Considering the still flaccid state of the economy, my money is on a retracement. Of course, this introduces fabulous day trading opportunities, for those who know how to take advantage of market turbulence, especially in a falling market.
Also, while the residential real estate markets seem to be starting to stabilize and bottom out (MAYBE), we are just at the tip of the iceberg on the Commercial Real Estate meltdown.
Commercial Real Estate has tanked in the last year. But there is more pain just around the corner – much more. Look for further plummeting commercial real estate values over the next few years as the 5-year calls come due for properties financed in 2005, 2006, 2007, and 2008. Many of these properties were financed at 80% or higher, which means these loans are completely underwater now.
Do you remember how the markets reacted to the collapse of residential real estate? Expect more of the same following a similar (or worse) commercial real estate collapse.
So if you want to believe the market’s siren song, be my guest. I’ll be sitting here like a vulture, waiting to pick up the scraps of what is left of your investment portfolio.
The best way to protect yourself from market uncertainty is to not hold long-term investments in securities. In other words, by day trading, you protect your assets from long-term investment risk.
So act today, and learn how to trade – save yourself major pain tomorrow.
Oh, and one last thing – if you enjoyed this article (and you KNOW you did), share it with your friends on Digg, Stumbleupon, Twitter, and Facebook, so EVERYONE can enjoy it!
Get in, hit your target, get out…like you were never there

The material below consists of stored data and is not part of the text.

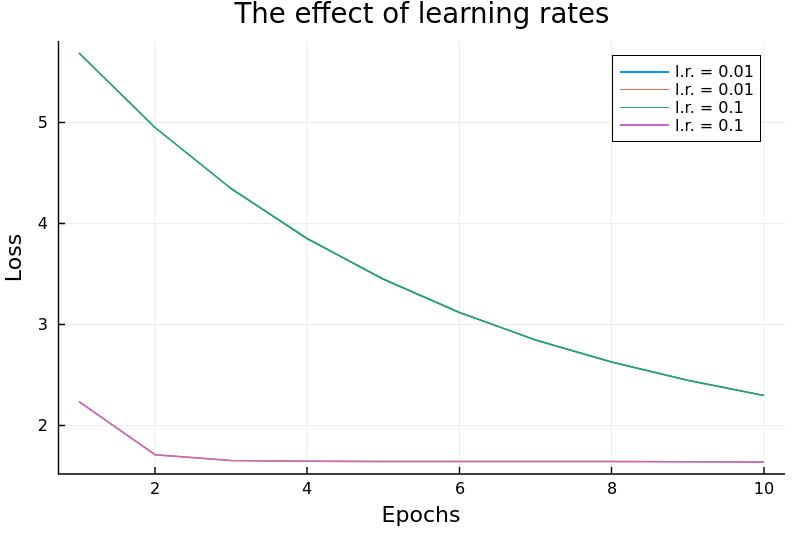
<!DOCTYPE html>
<html lang="en">
<head>
<meta charset="utf-8">
<title>The effect of learning rates</title>
<style>
:root {
  --paper: #ffffff;
  --ink: #000000;
  --grid: #ececec;
  --blue: #009af9;
  --orange: #e26f46;
  --green: #2ca25b;
  --violet: #c46ac6;
}
* { box-sizing: border-box; margin: 0; padding: 0; }
html, body { width: 800px; height: 533px; overflow: hidden; background: var(--paper); }
.chart {
  position: relative;
  width: 800px;
  height: 533px;
  overflow: hidden;
  color: var(--ink);
  font: 16px/20px "DejaVu Sans", sans-serif;
}
.plot { position: absolute; inset: 0; fill: none; }
.grid { stroke: var(--grid); stroke-width: 1; }
.axes { stroke: var(--ink); stroke-width: 1.4; }
.series { stroke-width: 1.5; stroke-linejoin: round; }
.blue { stroke: var(--blue); }
.orange { stroke: var(--orange); }
.green { stroke: var(--green); }
.violet { stroke: var(--violet); }
.title, .axis-name, .tick { position: absolute; white-space: nowrap; font-weight: 400; }
.title { left: 422px; top: 14px; font-size: 27.6px; line-height: 32px; transform: translate(-50%, -50%); }
.axis-name { font-size: 22px; line-height: 26px; transform: translate(-50%, -50%); }
.axis-name.x { left: 421px; top: 515px; }
.axis-name.y { left: 14px; top: 258px; transform: translate(-50%, -50%) rotate(-90deg); }
.tick.x { top: 479px; transform: translateX(-50%); }
.tick.y { right: 752px; transform: translateY(-50%); }
.legend {
  position: absolute;
  left: 612px;
  top: 55px;
  width: 149px;
  height: 87px;
  padding: 7px 0 7px 7px;
  border: 1.4px solid var(--ink);
  background: var(--paper);
  list-style: none;
  display: grid;
  grid-template-rows: repeat(4, 1fr);
}
.legend li { display: flex; align-items: center; gap: 6px; line-height: 17px; white-space: nowrap; }
.key { width: 49px; height: 1.5px; flex: none; }
.key.blue { background: var(--blue); }
.key.orange { background: var(--orange); }
.key.green { background: var(--green); }
.key.violet { background: var(--violet); }
</style>
</head>
<body>
<main class="chart">
  <h1 class="title">The effect of learning rates</h1>

  <svg class="plot" width="800" height="533" viewBox="0 0 800 533" role="img" aria-label="Line chart of loss over ten epochs for two learning rates">
    <defs>
      <polyline id="slow-loss" points="79,53 155,127.5 231,188.5 307,238.5 383,279 459.5,312.5 535.5,340 611.5,362 687.5,380.3 764,395.4"/>
      <polyline id="fast-loss" points="79,401.6 155,454.7 231,460.5 307,461.2 383,461.4 459.5,461.4 535.5,461.5 611.5,461.6 687.5,461.7 764,461.9"/>
    </defs>
    <path class="grid" d="M155 41V474M307 41V474M459.5 41V474M611.5 41V474M764 41V474M58 122.5H785M58 223.5H785M58 324.5H785M58 425.5H785"/>
    <path class="axes" d="M58.5 41V474H785M155 474V467M307 474V467M459.5 474V467M611.5 474V467M764 474V467M58 122.5H65M58 223.5H65M58 324.5H65M58 425.5H65"/>
    <use class="series blue" href="#slow-loss"/>
    <use class="series orange" href="#fast-loss"/>
    <use class="series green" href="#slow-loss"/>
    <use class="series violet" href="#fast-loss"/>
  </svg>

  <span class="tick y" style="top:123px">5</span>
  <span class="tick y" style="top:224px">4</span>
  <span class="tick y" style="top:325px">3</span>
  <span class="tick y" style="top:426px">2</span>

  <span class="tick x" style="left:155px">2</span>
  <span class="tick x" style="left:307px">4</span>
  <span class="tick x" style="left:460px">6</span>
  <span class="tick x" style="left:612px">8</span>
  <span class="tick x" style="left:764px">10</span>

  <p class="axis-name x">Epochs</p>
  <p class="axis-name y">Loss</p>

  <ul class="legend">
    <li><span class="key blue"></span>l.r. = 0.01</li>
    <li><span class="key orange"></span>l.r. = 0.01</li>
    <li><span class="key green"></span>l.r. = 0.1</li>
    <li><span class="key violet"></span>l.r. = 0.1</li>
  </ul>
</main>
</body>
</html>
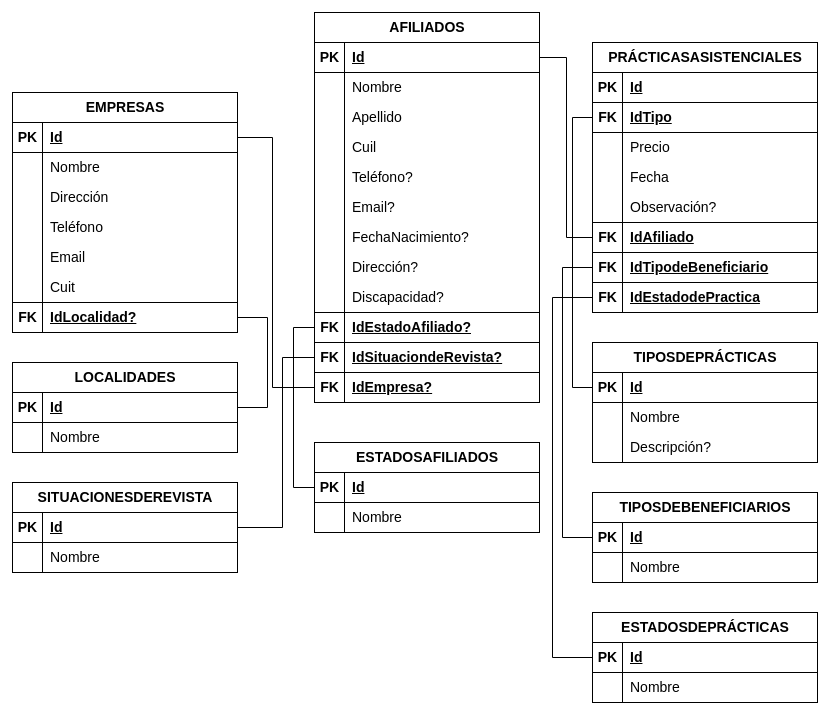
<!DOCTYPE html>
<html lang="es">
<head>
<meta charset="utf-8">
<title>Diagrama entidad-relación</title>
<style>
:root {
  --ink: #000;
  --paper: #fff;
  --row: 30px;
}
* { box-sizing: border-box; margin: 0; padding: 0; }
body {
  width: 830px;
  height: 715px;
  overflow: hidden;
  background: var(--paper);
  color: var(--ink);
  font: 14px/29px "Liberation Sans", Helvetica, Arial, sans-serif;
}
.diagram {
  position: relative;
  width: 830px;
  height: 715px;
  display: grid;
  grid-template-columns: 226px 226px 226px;
  column-gap: 76px;
  padding: 12px;
  align-items: start;
}
.column { display: flex; flex-direction: column; gap: 29px; }
.companies { margin-top: 80px; }
.members { gap: 39px; }
.practices { margin: 30px 0 0 -24px; width: 226px; }
.entity { border: 1px solid var(--ink); background: var(--paper); }
.entity h2 { height: 29px; font-size: 14px; font-weight: 700; text-align: center; }
.entity ul { list-style: none; }
.entity li {
  display: flex;
  height: var(--row);
  border-top: 1px solid transparent;
  background-clip: padding-box;
}
.entity .key, .entity .key + li { border-top-color: var(--ink); }
.entity li b {
  flex: none;
  width: 30px;
  height: var(--row);
  margin-top: -1px;
  padding-top: 1px;
  border-right: 1px solid var(--ink);
  text-align: center;
}
.entity li span { padding-left: 7px; white-space: nowrap; }
.key span { font-weight: 700; text-decoration: underline; }
.relations {
  position: absolute;
  left: 0;
  top: 0;
  fill: none;
  stroke: var(--ink);
  stroke-width: 1;
  pointer-events: none;
}
</style>
</head>
<body>
<main class="diagram">
  <div class="column companies">
    <section class="entity">
      <h2>EMPRESAS</h2>
      <ul>
        <li class="key"><b>PK</b><span>Id</span></li>
        <li><b></b><span>Nombre</span></li>
        <li><b></b><span>Dirección</span></li>
        <li><b></b><span>Teléfono</span></li>
        <li><b></b><span>Email</span></li>
        <li><b></b><span>Cuit</span></li>
        <li class="key"><b>FK</b><span>IdLocalidad?</span></li>
      </ul>
    </section>
    <section class="entity">
      <h2>LOCALIDADES</h2>
      <ul>
        <li class="key"><b>PK</b><span>Id</span></li>
        <li><b></b><span>Nombre</span></li>
      </ul>
    </section>
    <section class="entity">
      <h2>SITUACIONESDEREVISTA</h2>
      <ul>
        <li class="key"><b>PK</b><span>Id</span></li>
        <li><b></b><span>Nombre</span></li>
      </ul>
    </section>
  </div>

  <div class="column members">
    <section class="entity">
      <h2>AFILIADOS</h2>
      <ul>
        <li class="key"><b>PK</b><span>Id</span></li>
        <li><b></b><span>Nombre</span></li>
        <li><b></b><span>Apellido</span></li>
        <li><b></b><span>Cuil</span></li>
        <li><b></b><span>Teléfono?</span></li>
        <li><b></b><span>Email?</span></li>
        <li><b></b><span>FechaNacimiento?</span></li>
        <li><b></b><span>Dirección?</span></li>
        <li><b></b><span>Discapacidad?</span></li>
        <li class="key"><b>FK</b><span>IdEstadoAfiliado?</span></li>
        <li class="key"><b>FK</b><span>IdSituaciondeRevista?</span></li>
        <li class="key"><b>FK</b><span>IdEmpresa?</span></li>
      </ul>
    </section>
    <section class="entity">
      <h2>ESTADOSAFILIADOS</h2>
      <ul>
        <li class="key"><b>PK</b><span>Id</span></li>
        <li><b></b><span>Nombre</span></li>
      </ul>
    </section>
  </div>

  <div class="column practices">
    <section class="entity">
      <h2>PRÁCTICASASISTENCIALES</h2>
      <ul>
        <li class="key"><b>PK</b><span>Id</span></li>
        <li class="key"><b>FK</b><span>IdTipo</span></li>
        <li><b></b><span>Precio</span></li>
        <li><b></b><span>Fecha</span></li>
        <li><b></b><span>Observación?</span></li>
        <li class="key"><b>FK</b><span>IdAfiliado</span></li>
        <li class="key"><b>FK</b><span>IdTipodeBeneficiario</span></li>
        <li class="key"><b>FK</b><span>IdEstadodePractica</span></li>
      </ul>
    </section>
    <section class="entity">
      <h2>TIPOSDEPRÁCTICAS</h2>
      <ul>
        <li class="key"><b>PK</b><span>Id</span></li>
        <li><b></b><span>Nombre</span></li>
        <li><b></b><span>Descripción?</span></li>
      </ul>
    </section>
    <section class="entity">
      <h2>TIPOSDEBENEFICIARIOS</h2>
      <ul>
        <li class="key"><b>PK</b><span>Id</span></li>
        <li><b></b><span>Nombre</span></li>
      </ul>
    </section>
    <section class="entity">
      <h2>ESTADOSDEPRÁCTICAS</h2>
      <ul>
        <li class="key"><b>PK</b><span>Id</span></li>
        <li><b></b><span>Nombre</span></li>
      </ul>
    </section>
  </div>

  <svg class="relations" width="830" height="715" viewBox="0 0 830 715" aria-hidden="true">
    <g transform="translate(.5 .5)">
      <path id="empresa-afiliado" d="M237 137H272V387H314"/>
      <path id="localidad-empresa" d="M237 317H267V407H237"/>
      <path id="situacion-afiliado" d="M237 527H282V357H314"/>
      <path id="estado-afiliado" d="M314 327H293V487H314"/>
      <path id="afiliado-practica" d="M539 57H566V237H592"/>
      <path id="tipo-practica" d="M592 117H572V387H592"/>
      <path id="beneficiario-practica" d="M592 267H562V537H592"/>
      <path id="estado-practica" d="M592 297H552V657H592"/>
    </g>
  </svg>
</main>
</body>
</html>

Mark McRae is a well known trader. Recently at a global trading convention we had the opportunity to quiz him all the tricky questions no one else dared explore. One important nugget of information revealed to us was regarding some unique patterns he has discovered for successful trading. Read on to find out the insider secrets on trading patterns indicators to reveal high probability trades.
Mark explained that he has some unique patterns for trading. He can’t certain whether he is the only one who knows them but has not seen them around. The patterns include some setups that he has sort of formulated over the years, such as reversal bars and now they’re very popular. They’re called lots of different things: pin bars, reversal bars. It is interesting to see the way certain formations happen and how they line up correctly. Mark however, has about ten or fifteen particular patterns that he likes to see, which over the years have a very high probability.
So when he sees those patterns (usually round about support or resistance), where supply and demand is, or a trend line, or even major highs and lows then you can line up a lot of data at a detailed level to get some patterns emerging.
Now if you’ve got three or four different things at that level, then you can miss the formation that you’re looking for, that’s a high probability trade, on either side. That doesn’t mean that you’re always right, but the probability is that when all those things line up together, that makes a much higher probability trade, and they don’t line up that often. This is why it is not practical always to trade every single deal.
So does this system work in all markets?
Mark says it works in any market in any time frame because it can’t not work. In other words, if it is price driven, every market has a price and there’s up and down. It finds levels where it finds resistance and support, so it would work in all markets. And every market is — a lot of what works in all markets — every market has its own personality.
If you know the stock market, then you would agree the expert in the stock market has a different personality from Forex. Although they’re very similar, and even the type of traders, a stock trader is a slightly different animal from a Forex trader, who is a slightly different animal maybe from an options trader. The personalities are slightly different. Maybe that’s why you feel comfortable in a certain market. Hence Mark feels his comfort zone is in the forex market identifying high probability trades.